Dear Doc: I seem to get more migraines in December. Why?
You’re not alone. The holidays could also be called “headache season” because there are lots of migraine triggers around. Here’s why:
Changes in diet. You don’t eat the same way; you don’t drink the same way.
Changes in scents. Holiday candles, plants and wreaths pro- vide smells we don’t typically get the rest of the year.
Disruption in sleep patterns. A lack of sleep can lead to an increase in headaches.
Stress. Some people make it through the holidays headache-free, then get “stress-release headaches.” These are actually caused by relief after the stress is over.
Your Best Defense: Know your triggers and be proactive, whether avoiding certain foods or asking friends not to use scented candles.
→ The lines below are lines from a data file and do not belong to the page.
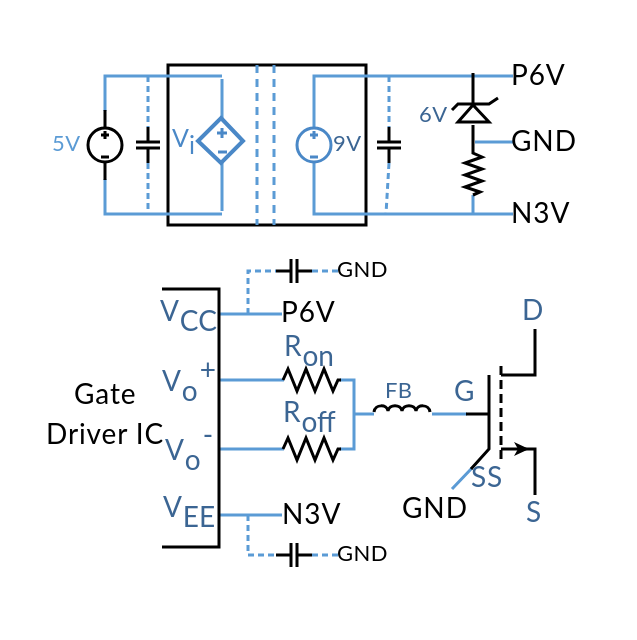
<!DOCTYPE html>
<html lang="en">
<head>
<meta charset="utf-8">
<title>Isolated gate driver schematic</title>
<style>
:root {
  --paper: #ffffff;
  --ink: #000000;
  --wire: #5b9bd5;
  --source: #4a88c7;
  --pin: #3b6593;
}
* { box-sizing: border-box; margin: 0; padding: 0; }
html, body { width: 637px; height: 640px; overflow: hidden; background: var(--paper); }
.schematic {
  position: relative;
  width: 637px;
  height: 640px;
  overflow: hidden;
  font-family: Lato, "Open Sans", sans-serif;
  color: var(--ink);
}
.drawing { position: absolute; inset: 0; display: block; }
.drawing g, .drawing use { fill: none; stroke-width: 3; }
.drawing .wires { stroke: var(--wire); }
.drawing .dashed { stroke: var(--wire); stroke-dasharray: 6 4; }
.drawing .parts { stroke: var(--ink); }
.drawing .controlled { stroke: var(--source); }
.drawing .solid { fill: var(--ink); stroke: none; }

/* --x is the left edge, --y the baseline of a label */
.label {
  position: absolute;
  left: calc(var(--x) * 1px);
  top: calc(var(--y) * 1px - 0.887em);
  font-size: 28px;
  line-height: 1;
  letter-spacing: 0.9px;
  white-space: nowrap;
}
.small { font-size: 22px; letter-spacing: 0.4px; }
.pin { color: var(--pin); }
.input { color: var(--wire); }
.control { color: var(--source); font-size: 25px; letter-spacing: 0; }
.label sub, .label sup {
  position: relative;
  font-size: 1em;
  line-height: 0;
  vertical-align: baseline;
  letter-spacing: 0;
}
.label sub { top: 10px; }
.label sup { top: -11px; margin-left: 2px; }
.label .minus { top: -15px; }
.control sub { top: 7px; }
</style>
</head>
<body>
<main class="schematic">
  <svg class="drawing" width="637" height="640" viewBox="0 0 637 640" role="img" aria-label="Circuit of an isolated supply and a gate driver with a MOSFET">
    <defs>
      <path id="capacitor" d="M0-18V-3M-12-3H12M-12 3H12M0 3V18"/>
      <path id="resistor" d="M0 0L5-11L14 11L23-11L32 11L41-11L50 11L55 0H58"/>
      <path id="polarity" d="M-4-10H4M0-14V-6M-4 12H4"/>
    </defs>

    <g class="parts isolated-converter">
      <rect x="168" y="65" width="198" height="160"/>
    </g>

    <g class="wires supply-wires">
      <path d="M222 76H105V111M105 179V214H222"/>
      <path d="M222 79V118M222 163V211"/>
      <path d="M513 76H314V128M314 162V214H513"/>
      <path d="M475 142H513M473 195V214"/>
    </g>
    <g class="dashed supply-dashes">
      <path d="M148 76V127M148 163V211"/>
      <path d="M389 76V127M389 163L386 214"/>
      <path d="M257 65V225M274 65V225" stroke-dasharray="8 6"/>
    </g>
    <g class="parts supply-parts">
      <path d="M105 110V128M105 162V180"/>
      <circle cx="105" cy="145" r="17"/>
      <use href="#polarity" x="105" y="145"/>
      <use href="#capacitor" x="148" y="145"/>
      <use href="#capacitor" x="389" y="145"/>
      <path class="zener" d="M473 73V104M452 110L458 104H489L498 98M473 105L458 122H489Z"/>
      <path class="zener-resistor" d="M473 125V153L482 157L465 163L482 169L465 175L482 181L465 187L480 192L473 195"/>
    </g>
    <g class="controlled">
      <path d="M221 118L243 141L221 163L198 141Z" stroke-width="4"/>
      <path d="M217 133H227M222 128V138M218 152H227"/>
      <circle cx="314" cy="145" r="17"/>
      <use href="#polarity" x="314" y="145"/>
    </g>

    <g class="wires driver-wires">
      <path d="M219 314H282M219 380H284M219 449H284M219 515H282"/>
      <path d="M340 380H354V449H340M354 414H374M432 414H467M472 468L452 489"/>
    </g>
    <g class="dashed driver-dashes">
      <path d="M248 314V271H276M312 271H341"/>
      <path d="M248 515V555H276M312 555H341"/>
    </g>
    <g class="parts driver-parts">
      <path class="driver-edge" d="M162 289H219V547H162"/>
      <use href="#capacitor" transform="translate(294 271) rotate(90)"/>
      <use href="#capacitor" transform="translate(294 555) rotate(90)"/>
      <use href="#resistor" x="283" y="380"/>
      <use href="#resistor" x="283" y="449"/>
      <path class="ferrite-bead" d="M374 412C375 404 387 404 388 411C389 404 401 404 402 411C403 404 415 404 416 411C417 404 429 404 430 412"/>
    </g>
    <g class="parts mosfet">
      <path d="M466 414H489M489 375V449L471 469"/>
      <path d="M501 366V462" stroke-dasharray="9 5"/>
      <path d="M501 375H535V329M501 449H535V495"/>
      <path class="solid" d="M514 442L529 449L514 456L518 449Z"/>
    </g>
  </svg>

  <section aria-label="Isolated supply">
    <p class="label small input" style="--x:52;--y:152">5V</p>
    <p class="label control" style="--x:172;--y:147">V<sub>i</sub></p>
    <p class="label small pin" style="--x:333;--y:152">9V</p>
    <p class="label small pin" style="--x:419;--y:123">6V</p>
    <p class="label" style="--x:511;--y:85">P6V</p>
    <p class="label" style="--x:511;--y:151">GND</p>
    <p class="label" style="--x:511;--y:223">N3V</p>
  </section>

  <section aria-label="Gate driver">
    <p class="label" style="--x:74;--y:404">Gate</p>
    <p class="label" style="--x:46;--y:444">Driver IC</p>
    <p class="label pin" style="--x:160;--y:321">V<sub>CC</sub></p>
    <p class="label pin" style="--x:162;--y:391">V<sub>o</sub><sup>+</sup></p>
    <p class="label pin" style="--x:165;--y:460">V<sub>o</sub><sup class="minus">-</sup></p>
    <p class="label pin" style="--x:163;--y:517">V<sub>EE</sub></p>
    <p class="label small" style="--x:337;--y:278">GND</p>
    <p class="label" style="--x:281;--y:322">P6V</p>
    <p class="label" style="--x:282;--y:524">N3V</p>
    <p class="label small" style="--x:337;--y:562">GND</p>
    <p class="label pin" style="--x:284;--y:356">R<sub>on</sub></p>
    <p class="label pin" style="--x:283;--y:422">R<sub>off</sub></p>
    <p class="label small pin" style="--x:385;--y:399">FB</p>
  </section>

  <section aria-label="MOSFET terminals">
    <p class="label pin" style="--x:522;--y:320">D</p>
    <p class="label pin" style="--x:454;--y:401">G</p>
    <p class="label pin" style="--x:471;--y:487">SS</p>
    <p class="label pin" style="--x:526;--y:522">S</p>
    <p class="label" style="--x:402;--y:518">GND</p>
  </section>
</main>
</body>
</html>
—Jennifer S. Kriegler, neurologist at Cleveland Clinic’s Center for Headache and Pain